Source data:
=====
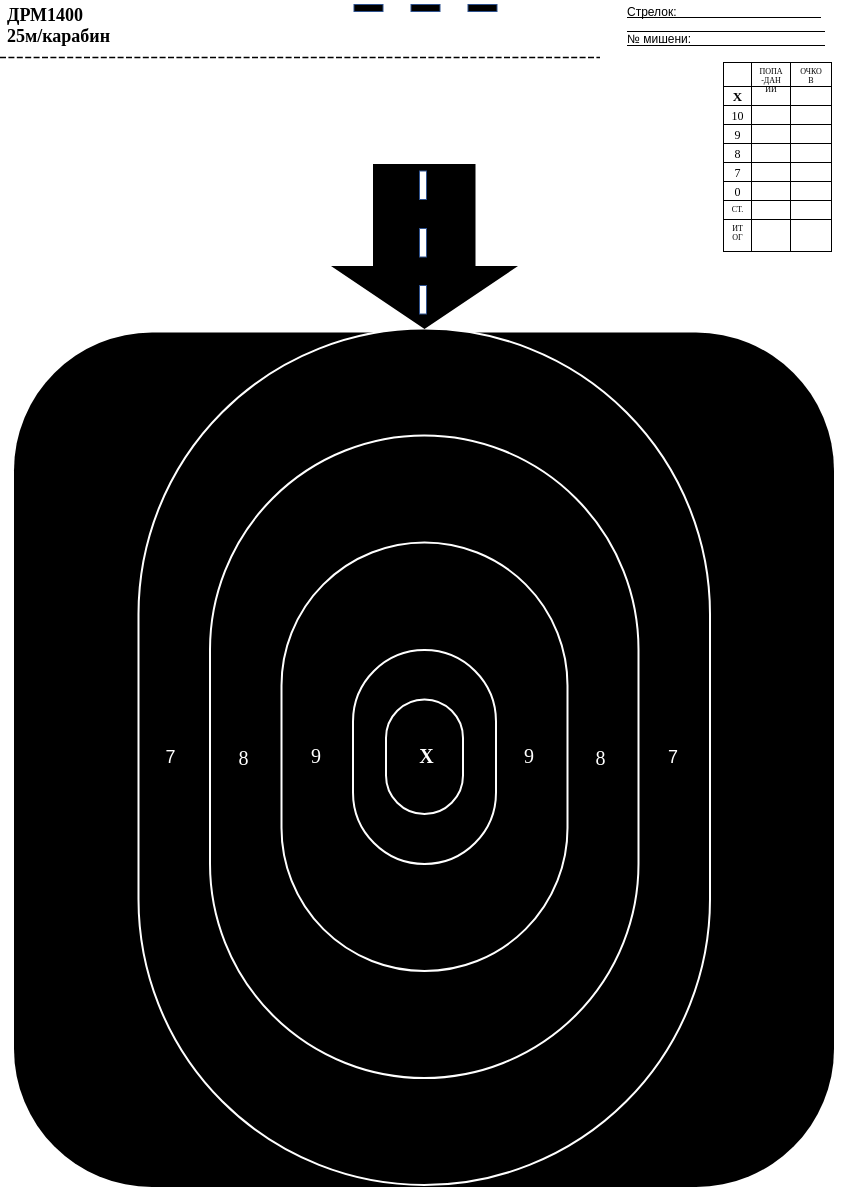
<!DOCTYPE html>
<html lang="ru">
<head>
<meta charset="utf-8">
<title>Мишень 25м/карабин</title>
<style>
:root { --ink: #000; --paper: #fff; --edge: #2f528f; --serif: "Liberation Serif", serif; --sans: "Liberation Sans", sans-serif; }
* { box-sizing: border-box; margin: 0; padding: 0; }
html, body { width: 849px; height: 1200px; overflow: hidden; background: var(--paper); }
.sheet { position: relative; width: 849px; height: 1200px; overflow: hidden; color: var(--ink); }
.target { position: absolute; inset: 0; display: block; }
.rings { fill: var(--ink); stroke: var(--paper); stroke-width: 2; }
.marks { fill: var(--paper); font-family: var(--serif); font-size: 20px; text-anchor: middle; }
.marks .sans { font-family: var(--sans); font-size: 18px; }
.marks .center { font-weight: 700; }
.header { position: relative; display: flex; justify-content: space-between; padding: 5px 24px 0 7px; }
.title { font: 700 18px/20.5px var(--serif); }
.fields { width: 198px; font: 12px/14px var(--sans); padding-top: 0; }
.field { height: 14px; border-bottom: 1px solid var(--ink); white-space: nowrap; }
.field.short { width: 194px; height: 13px; line-height: 15px; }
.score { position: absolute; left: 723px; top: 62px; width: 108px; border-collapse: collapse; table-layout: fixed; font: 12px/16px var(--serif); text-align: center; }
.score th, .score td { border: 1px solid var(--ink); font-weight: 400; vertical-align: top; }
.score tr { height: 19px; }
.score tr.head { height: 24px; }
.score tr.total { height: 32px; }
.score .label { display: block; height: 16px; padding-top: 1px; line-height: 18px; }
.score .bold { font-weight: 700; font-size: 13px; }
.score .small { display: block; height: 16px; padding-top: 4px; font-size: 8px; line-height: 9px; overflow: visible; }
</style>
</head>
<body>
<main class="sheet">
  <svg class="target" width="849" height="1200" viewBox="0 0 849 1200" role="img" aria-label="Мишень с зонами 7, 8, 9, 10 и X">
    <defs>
      <rect id="dash-wide" width="29" height="7"/>
      <rect id="dash-tall" width="7" height="28.5"/>
    </defs>
    <g fill="var(--ink)" stroke="var(--edge)">
      <use href="#dash-wide" x="354" y="4.5"/>
      <use href="#dash-wide" x="411" y="4.5"/>
      <use href="#dash-wide" x="468" y="4.5"/>
    </g>
    <line x1="0" y1="57.5" x2="600" y2="57.5" stroke="var(--ink)" stroke-width="1.3" stroke-dasharray="6 2.4"/>
    <rect x="14" y="332.5" width="820" height="854.5" rx="138"/>
    <g class="rings">
      <rect x="138.5" y="328.5" width="571.5" height="856.5" rx="285.7"/>
      <rect x="210" y="435.5" width="428.5" height="642.5" rx="214.2"/>
      <rect x="281.5" y="542.5" width="286" height="428.5" rx="143"/>
      <rect x="353" y="650" width="143" height="214" rx="71.5"/>
      <rect x="386" y="699.5" width="77" height="114.5" rx="38.5"/>
    </g>
    <polygon points="373,164 475.5,164 475.5,266 518,266 424.5,329 331,266 373,266"/>
    <g fill="var(--paper)" stroke="var(--edge)">
      <use href="#dash-tall" x="419.5" y="171"/>
      <use href="#dash-tall" x="419.5" y="228.5"/>
      <use href="#dash-tall" x="419.5" y="285.5"/>
    </g>
    <g class="marks">
      <text class="sans" x="170.5" y="763">7</text>
      <text x="243.5" y="765">8</text>
      <text x="316" y="763">9</text>
      <text class="center" x="426.5" y="763">X</text>
      <text x="529" y="763">9</text>
      <text x="600.5" y="765">8</text>
      <text class="sans" x="673" y="763">7</text>
    </g>
  </svg>

  <header class="header">
    <h1 class="title">ДРМ1400<br>25м/карабин</h1>
    <div class="fields">
      <p class="field short">Стрелок:</p>
      <p class="field"></p>
      <p class="field">№ мишени:</p>
    </div>
  </header>

  <table class="score">
    <colgroup><col style="width:28px"><col style="width:39px"><col style="width:41px"></colgroup>
    <tr class="head"><th></th><th><span class="small">ПОПА<br>-ДАН<br>ИИ</span></th><th><span class="small">ОЧКО<br>В</span></th></tr>
    <tr><th><span class="label bold">X</span></th><td></td><td></td></tr>
    <tr><th><span class="label">10</span></th><td></td><td></td></tr>
    <tr><th><span class="label">9</span></th><td></td><td></td></tr>
    <tr><th><span class="label">8</span></th><td></td><td></td></tr>
    <tr><th><span class="label">7</span></th><td></td><td></td></tr>
    <tr><th><span class="label">0</span></th><td></td><td></td></tr>
    <tr><th><span class="small">СТ.</span></th><td></td><td></td></tr>
    <tr class="total"><th><span class="small">ИТ<br>ОГ</span></th><td></td><td></td></tr>
  </table>
</main>
</body>
</html>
=====
Prompt — Pull out every line above that holds the word "paper".

Answer for this exercise —
:root { --ink: #000; --paper: #fff; --edge: #2f528f; --serif: "Liberation Serif", serif; --sans: "Liberation Sans", sans-serif; }
html, body { width: 849px; height: 1200px; overflow: hidden; background: var(--paper); }
.rings { fill: var(--ink); stroke: var(--paper); stroke-width: 2; }
.marks { fill: var(--paper); font-family: var(--serif); font-size: 20px; text-anchor: middle; }
    <g fill="var(--paper)" stroke="var(--edge)">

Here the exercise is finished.